Page: 4016

Senator Walsh —On 17 November 1983 (Hansard, page 2759) Senator Coates asked the Leader of the Government in the Senate (Senator Button) a question without notice about a statement by the Chairman of Qantas Airways Ltd, Mr Leslie, concerning the numbers of public servants and people from this Parliament using Qantas for their travel. Senator Button responded to the question but undertook to obtain from the relevant Minister a comment on the figures quoted by Mr Leslie for usage of Qantas by public servants and parliamentarians.

The Minister for Finance (Mr Dawkins) as the responsible Minister has provided the following response:

The Government does not maintain statistics on the use of Qantas by members of Parliament or public servants. The Government has no reason to doubt the accuracy of the statistics quoted by the Chairman of Qantas.

In elaboration of the comments made by Senator Button in his preliminary response to Senator Coates' question I wish to record the fact that Finance Directions require Qantas services to be used on all occasions where available flights meet requirements for official travel at Commonwealth expense by Commonwealth public servants travelling overseas. The Directions also require that where suitable flights are not available, preference be given to services of airlines with which Qantas has revenue pooling arrangements.


Senator Gareth Evans —On 8 November 1983 (Hansard, page 2249) Senator Bjelke- Petersen asked me the following question without notice:

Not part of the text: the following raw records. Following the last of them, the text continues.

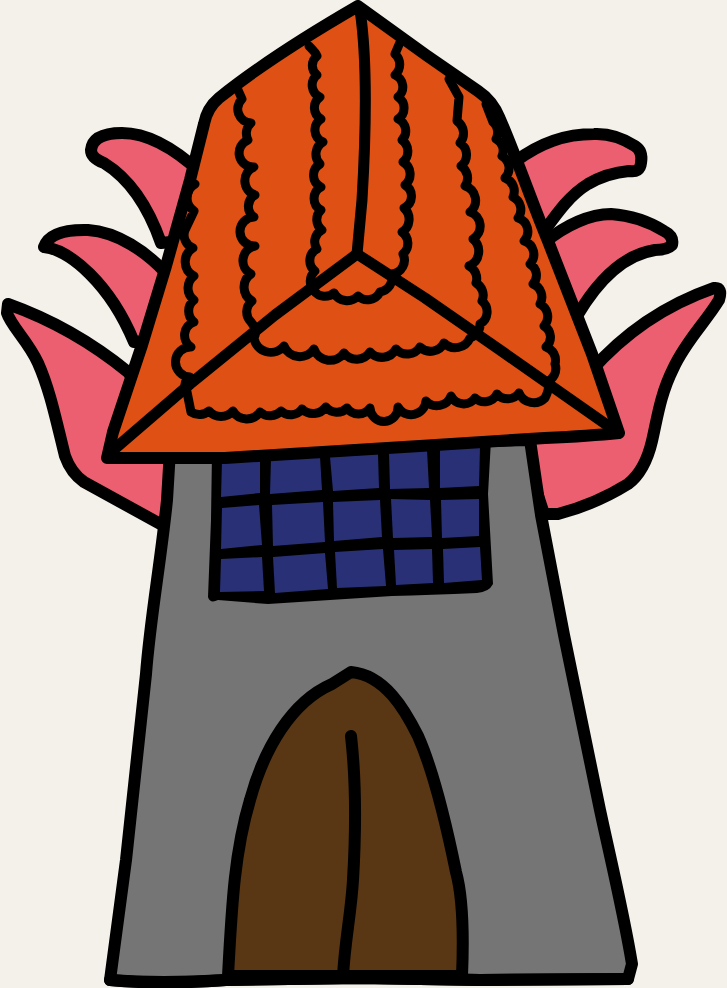
<!DOCTYPE html>
<html lang="en">
<head>
<meta charset="utf-8">
<title>Winged tower</title>
<style>
:root {
  --paper: #f3f1e9;
  --ink: #000;
  --wing: #ec5f70;
  --roof: #de5013;
  --stone: #757575;
  --glass: #293075;
  --wood: #593714;
}
html, body { margin: 0; background: var(--paper); overflow: hidden; }
svg { display: block; width: 727px; height: 988px; }
.outline { stroke: var(--ink); stroke-width: 12; stroke-linejoin: round; stroke-linecap: round; }
.line { fill: none; }
.wing { fill: var(--wing); }
.stone { fill: var(--stone); }
.roof { fill: var(--roof); }
.glass { fill: var(--glass); }
.wood { fill: var(--wood); }
.frame { fill: var(--ink); }
.tiles { fill: none; stroke-width: 9; }
.ridge { fill: none; stroke-width: 11; }
</style>
</head>
<body>
<svg viewBox="0 0 727 988" role="img" aria-label="Stone tower with a tiled orange roof and pink wings">
  <g id="wings" class="outline wing">
    <path d="M200 172C176 150 150 133 122 133Q93 133 91 150Q91 158 104 163C130 179 148 206 161 243L190 240Z"/>
    <path d="M165 272C146 252 118 232 88 230Q50 229 44 247C70 250 110 284 134 342L160 340Z"/>
    <path d="M8 304C50 319 90 341 128 372L180 440L164 526L84 482Q71 473 65 456C56 420 50 390 38 363C28 341 11 326 7 313Z"/>
    <path d="M516 161C540 143 564 134 594 134Q615 133 635 146Q643 151 641 163Q640 173 629 171Q607 173 588 184C570 195 558 212 545 230L530 240Z"/>
    <path d="M545 242C566 225 590 214 611 214Q640 216 664 231Q674 236 672 245Q667 250 655 250C622 255 597 282 577 316L555 320Z"/>
    <path d="M590 372C625 332 665 305 714 288Q723 287 719 300C705 323 685 342 673 369C660 395 657 420 652 441Q645 471 628 484Q596 504 558 514L544 514L520 440Z"/>
  </g>

  <g id="tower">
    <path class="outline stone" d="M170 450L167 500C161 560 150 620 146 674L126 860L110 980Q160 985 226 980L360 978L480 980L628 979L632 964C624 915 611 861 600 810L564 635L541 515L530 440Z"/>
  </g>

  <g id="window">
    <path class="frame" d="M212 452L491 440L488 494L493 584Q489 592 477 593Q430 595 392 596L268 604L218 600Q210 604 208 597L211 520Z"/>
    <g class="glass">
      <path d="M222 461L260 459L260 493L221 497Z"/>
      <path d="M271 459L320 457L322 490L270 494Z"/>
      <path d="M330 457L378 454L379 488L333 491Z"/>
      <path d="M389 453L427 450L429 488L390 489Z"/>
      <path d="M440 449L480 447L479 486L440 488Z"/>
      <path d="M222 508L259 505L262 545L221 549Z"/>
      <path d="M272 505L323 502L325 542L273 546Z"/>
      <path d="M333 502L380 500L382 537L334 541Z"/>
      <path d="M391 499L430 500L432 537L393 538Z"/>
      <path d="M441 500L479 499L479 536L442 538Z"/>
      <path d="M221 559L262 557L264 591L220 592Z"/>
      <path d="M273 557L325 553L328 589L275 593Z"/>
      <path d="M335 552L383 549L386 586L337 588Z"/>
      <path d="M394 550L432 549L433 583L396 585Z"/>
      <path d="M443 549L480 547L482 580L444 583Z"/>
    </g>
  </g>

  <g id="door">
    <path class="outline wood" d="M228 976C232 900 235 850 250 800C264 749 291 702 332 684L351 672C385 675 405 710 418 736C435 774 447 828 456 872Q465 905 462 976Z"/>
    <path class="outline line" d="M351 736C356 780 356 830 353 880C351 914 345 940 343 976"/>
    <path class="outline line" d="M110 980Q160 984 226 980L360 978L480 980L628 979"/>
  </g>

  <g id="roof">
    <path class="outline roof" d="M358 6L426 55L478 91Q493 101 500 119C518 161 533 205 548 241L592 354L619 433Q590 436 545 438L420 446L225 458L107 458L113 432L142 345L166 266L190 180L204 124Q207 108 219 98Q270 57 358 6Z"/>
    <g class="outline tiles">
      <path d="M309 46Q316 53 317 56A12 12 0 0 0 317 75A13 13 0 0 0 320 97A13 13 0 0 0 321 119A13 13 0 0 0 323 142A14 14 0 0 0 320 164A13 13 0 0 0 321 187A13 13 0 0 0 321 210A13 13 0 0 0 322 230A13 13 0 0 0 317 249A13 13 0 0 0 315 271A14 14 0 0 0 314 291A14 14 0 0 0 334 293A15 15 0 0 0 358 296A14 14 0 0 0 380 292A15 15 0 0 0 392 274A14 14 0 0 0 403 254A14 14 0 0 0 402 232A15 15 0 0 0 404 208A13 13 0 0 0 405 185A14 14 0 0 0 403 162A14 14 0 0 0 402 140A13 13 0 0 0 398 119A13 13 0 0 0 398 97A13 13 0 0 0 395 75A14 14 0 0 0 395 54L401 40"/>
      <path d="M238 90L242 99A14 14 0 0 0 251 123A14 14 0 0 0 248 140A14 14 0 0 0 254 167A15 15 0 0 0 255 195A13 13 0 0 0 254 217A14 14 0 0 0 255 246A15 15 0 0 0 251 274A16 16 0 0 0 252 301A14 14 0 0 0 251 322Q258 330 254 338A17 17 0 0 0 284 346A17 17 0 0 0 314 349A17 17 0 0 0 344 353A16 16 0 0 0 370 352A16 16 0 0 0 396 349A15 15 0 0 0 420 347A15 15 0 0 0 444 343A16 16 0 0 0 470 338A14 14 0 0 0 480 324A14 14 0 0 0 482 301A14 14 0 0 0 476 283A14 14 0 0 0 469 266A16 16 0 0 0 473 239A15 15 0 0 0 470 212A15 15 0 0 0 465 186A14 14 0 0 0 461 166A14 14 0 0 0 460 143A15 15 0 0 0 457 121L459 97L449 79"/>
      <path d="M195 184A16 16 0 0 0 194 211L185 230A14 14 0 0 0 193 248A16 16 0 0 0 194 276A15 15 0 0 0 194 300A14 14 0 0 0 194 322A14 14 0 0 0 191 347A15 15 0 0 0 190 377Q182 382 187 392L191 412A15 15 0 0 0 209 411A16 16 0 0 0 233 411A16 16 0 0 0 260 412A15 15 0 0 0 281 411A14 14 0 0 0 302 409A16 16 0 0 0 326 407A14 14 0 0 0 347 408A14 14 0 0 0 370 408A14 14 0 0 0 398 407A15 15 0 0 0 426 401A15 15 0 0 0 451 396A14 14 0 0 0 475 398A14 14 0 0 0 497 394A14 14 0 0 0 519 393A16 16 0 0 0 545 398Q551 386 546 382A14 14 0 0 0 555 364A14 14 0 0 0 546 347A13 13 0 0 0 544 326A14 14 0 0 0 540 304A14 14 0 0 0 533 284A13 13 0 0 0 530 264A14 14 0 0 0 524 241A14 14 0 0 0 518 218A14 14 0 0 0 513 197A14 14 0 0 0 505 178A14 14 0 0 0 502 156A13 13 0 0 0 496 139A14 14 0 0 0 493 122L486 104"/>
    </g>
    <g class="outline ridge">
      <path d="M360 10C369 70 365 150 362 200L357 254"/>
      <path d="M111 452L190 384L275 315L357 254L425 298L500 350L617 432"/>
    </g>
  </g>
</svg>
</body>
</html>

My question is to the Attorney-General. I refer him to a report in the Australian newspaper last week in which it was stated that a Mr Peter Niarros, a boilermaker at Mount Newman, was receiving bomb threats and was to be dismissed following his refusal to pay $20 to a union strike fund. In view of this blatant violation of Mr Niarros's human rights, will the Attorney refer his case urgently to the Human Rights Commission for immediate investigation and action? In view of the Attorney's much flaunted belief in human rights, will he give an unequivocal assurance that the human rights legislation will extend to those unions which have shown on many occasions that they will not hesitate to use standover tactics, including bomb threats and abusive phone calls, to violate the human rights and liberties of those people in our community who will not bow to their demands?

The answer to the honourable senator's question is as follows:

With regard to the first part of the honourable senator's question, I should mention that the complaint handling function of the Human Rights Commission relates to acts and practices engaged in by or on behalf of the Commonwealth or a Commonwealth authority, or in a Territory, or under Commonwealth or Territory law. There is, I think, a question whether the action taken against Mr Niarros referred to by the honourable senator is an act or practice of that kind. However, if it appears to Mr Niarros that the matter may be within the Commission's functions, his appropriate course would be to take up the matter with the Commission by lodging a complaint.

As to the second part of the honourable senator's question, as I indicated in my earlier answer, the content of the proposed Bill of Rights will be made public when the Bill is introduced early in the autumn session.